Activity: Repeat every record below exactly, omitting any pictures.

*** Excerpted records Section Begins ***

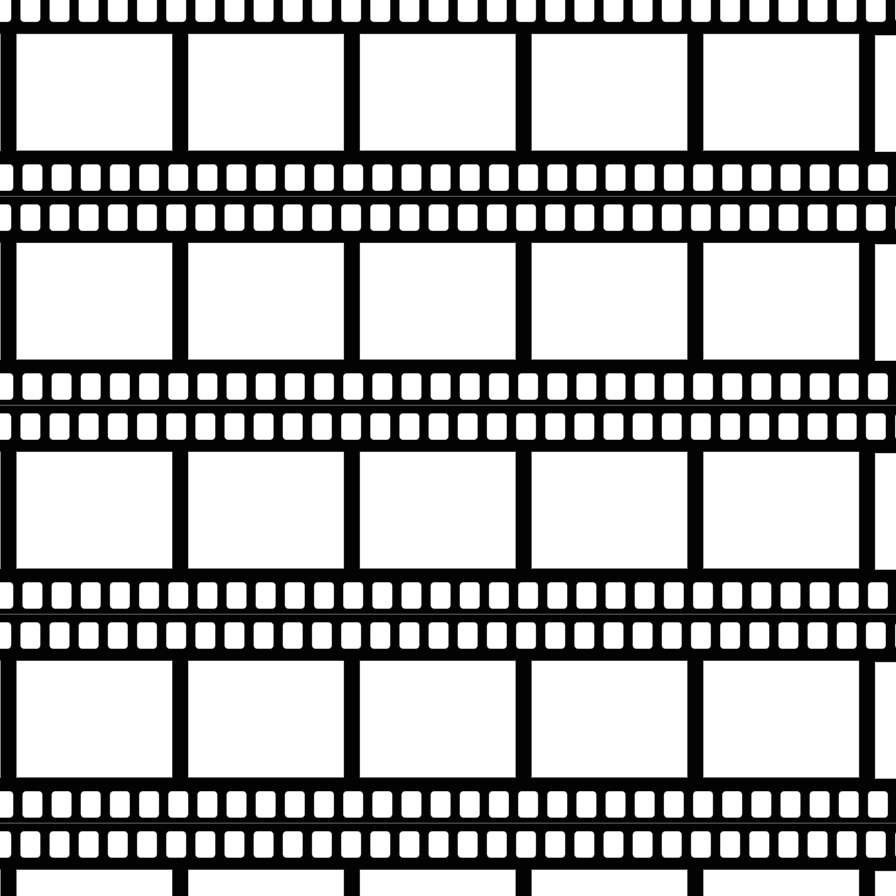
Give the GLSL for this pattern, as a Shadertoy shader.

```glsl
// Stacked horizontal film strips: blank frames between rows of rounded sprocket holes.
#define STRIP_PITCH 0.2332
#define STRIP_SEAM 0.4523
#define SEAM_HALF_WIDTH 0.0006
#define FRAME_PITCH 0.19164
#define FRAME_CENTER vec2(0.1053, 0.1171)
#define FRAME_HALF vec2(0.0869, 0.0651)
#define HOLE_PITCH 0.03254
#define HOLE_HALF vec2(0.0111, 0.0148)
#define HOLE_RADIUS 0.0043
#define UPPER_HOLE vec2(0.0339, 0.0238)
#define LOWER_HOLE vec2(0.0362, 0.2123)
#define SPLICE_DROP 0.0014

const vec3 FILM_BLACK = vec3(0.01);
const vec3 SEAM_GREY = vec3(0.36);
const vec3 PAPER_WHITE = vec3(1.0);

// Signed distance to a box with rounded corners
float roundedBox(vec2 p, vec2 halfSize, float radius) {
    vec2 q = abs(p) - halfSize + radius;
    return length(max(q, 0.0)) + min(max(q.x, q.y), 0.0) - radius;
}

// Offset to the nearest of evenly spaced centers
float repeatCentered(float x, float pitch) {
    return (fract(x / pitch + 0.5) - 0.5) * pitch;
}

float holeRow(vec2 p, vec2 center) {
    p -= center;
    p.x = repeatCentered(p.x, HOLE_PITCH);
    return roundedBox(p, HOLE_HALF, HOLE_RADIUS);
}

float frameRow(vec2 p) {
    p -= FRAME_CENTER;
    float column = floor(p.x / FRAME_PITCH + 0.5);
    p.x = repeatCentered(p.x, FRAME_PITCH);
    // The last, cut-off frame sits slightly lower
    p.y -= SPLICE_DROP * step(4.5, column);
    return roundedBox(p, FRAME_HALF, 0.0);
}

float coverage(float dist, float pixel) {
    return clamp(0.5 - dist / pixel, 0.0, 1.0);
}

void mainImage(out vec4 fragColor, in vec2 fragCoord) {
    vec2 uv = fragCoord / iResolution.xy;
    float pixel = 1.0 / min(iResolution.x, iResolution.y);

    // Strip space: y runs downward from the seam above each strip
    float fromSeam = 1.0 - uv.y - STRIP_SEAM;
    vec2 p = vec2(uv.x, fract(fromSeam / STRIP_PITCH) * STRIP_PITCH);

    // Fine line where neighbouring strips meet
    float seam = abs(repeatCentered(fromSeam, STRIP_PITCH)) - SEAM_HALF_WIDTH;
    vec3 color = mix(FILM_BLACK, SEAM_GREY, coverage(seam, pixel));

    // Openings in the film
    float openings = min(holeRow(p, UPPER_HOLE), holeRow(p, LOWER_HOLE));
    openings = min(openings, frameRow(p));
    color = mix(color, PAPER_WHITE, coverage(openings, pixel * 1.3));

    fragColor = vec4(color, 1.0);
}
```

*** Excerpted records Section Ends ***

Exercise result:
Give the GLSL for this pattern, as a Shadertoy shader.

```glsl
// Stacked horizontal film strips: blank frames between rows of rounded sprocket holes.
#define STRIP_PITCH 0.2332
#define STRIP_SEAM 0.4523
#define SEAM_HALF_WIDTH 0.0006
#define FRAME_PITCH 0.19164
#define FRAME_CENTER vec2(0.1053, 0.1171)
#define FRAME_HALF vec2(0.0869, 0.0651)
#define HOLE_PITCH 0.03254
#define HOLE_HALF vec2(0.0111, 0.0148)
#define HOLE_RADIUS 0.0043
#define UPPER_HOLE vec2(0.0339, 0.0238)
#define LOWER_HOLE vec2(0.0362, 0.2123)
#define SPLICE_DROP 0.0014

const vec3 FILM_BLACK = vec3(0.01);
const vec3 SEAM_GREY = vec3(0.36);
const vec3 PAPER_WHITE = vec3(1.0);

// Signed distance to a box with rounded corners
float roundedBox(vec2 p, vec2 halfSize, float radius) {
    vec2 q = abs(p) - halfSize + radius;
    return length(max(q, 0.0)) + min(max(q.x, q.y), 0.0) - radius;
}

// Offset to the nearest of evenly spaced centers
float repeatCentered(float x, float pitch) {
    return (fract(x / pitch + 0.5) - 0.5) * pitch;
}

float holeRow(vec2 p, vec2 center) {
    p -= center;
    p.x = repeatCentered(p.x, HOLE_PITCH);
    return roundedBox(p, HOLE_HALF, HOLE_RADIUS);
}

float frameRow(vec2 p) {
    p -= FRAME_CENTER;
    float column = floor(p.x / FRAME_PITCH + 0.5);
    p.x = repeatCentered(p.x, FRAME_PITCH);
    // The last, cut-off frame sits slightly lower
    p.y -= SPLICE_DROP * step(4.5, column);
    return roundedBox(p, FRAME_HALF, 0.0);
}

float coverage(float dist, float pixel) {
    return clamp(0.5 - dist / pixel, 0.0, 1.0);
}

void mainImage(out vec4 fragColor, in vec2 fragCoord) {
    vec2 uv = fragCoord / iResolution.xy;
    float pixel = 1.0 / min(iResolution.x, iResolution.y);

    // Strip space: y runs downward from the seam above each strip
    float fromSeam = 1.0 - uv.y - STRIP_SEAM;
    vec2 p = vec2(uv.x, fract(fromSeam / STRIP_PITCH) * STRIP_PITCH);

    // Fine line where neighbouring strips meet
    float seam = abs(repeatCentered(fromSeam, STRIP_PITCH)) - SEAM_HALF_WIDTH;
    vec3 color = mix(FILM_BLACK, SEAM_GREY, coverage(seam, pixel));

    // Openings in the film
    float openings = min(holeRow(p, UPPER_HOLE), holeRow(p, LOWER_HOLE));
    openings = min(openings, frameRow(p));
    color = mix(color, PAPER_WHITE, coverage(openings, pixel * 1.3));

    fragColor = vec4(color, 1.0);
}
```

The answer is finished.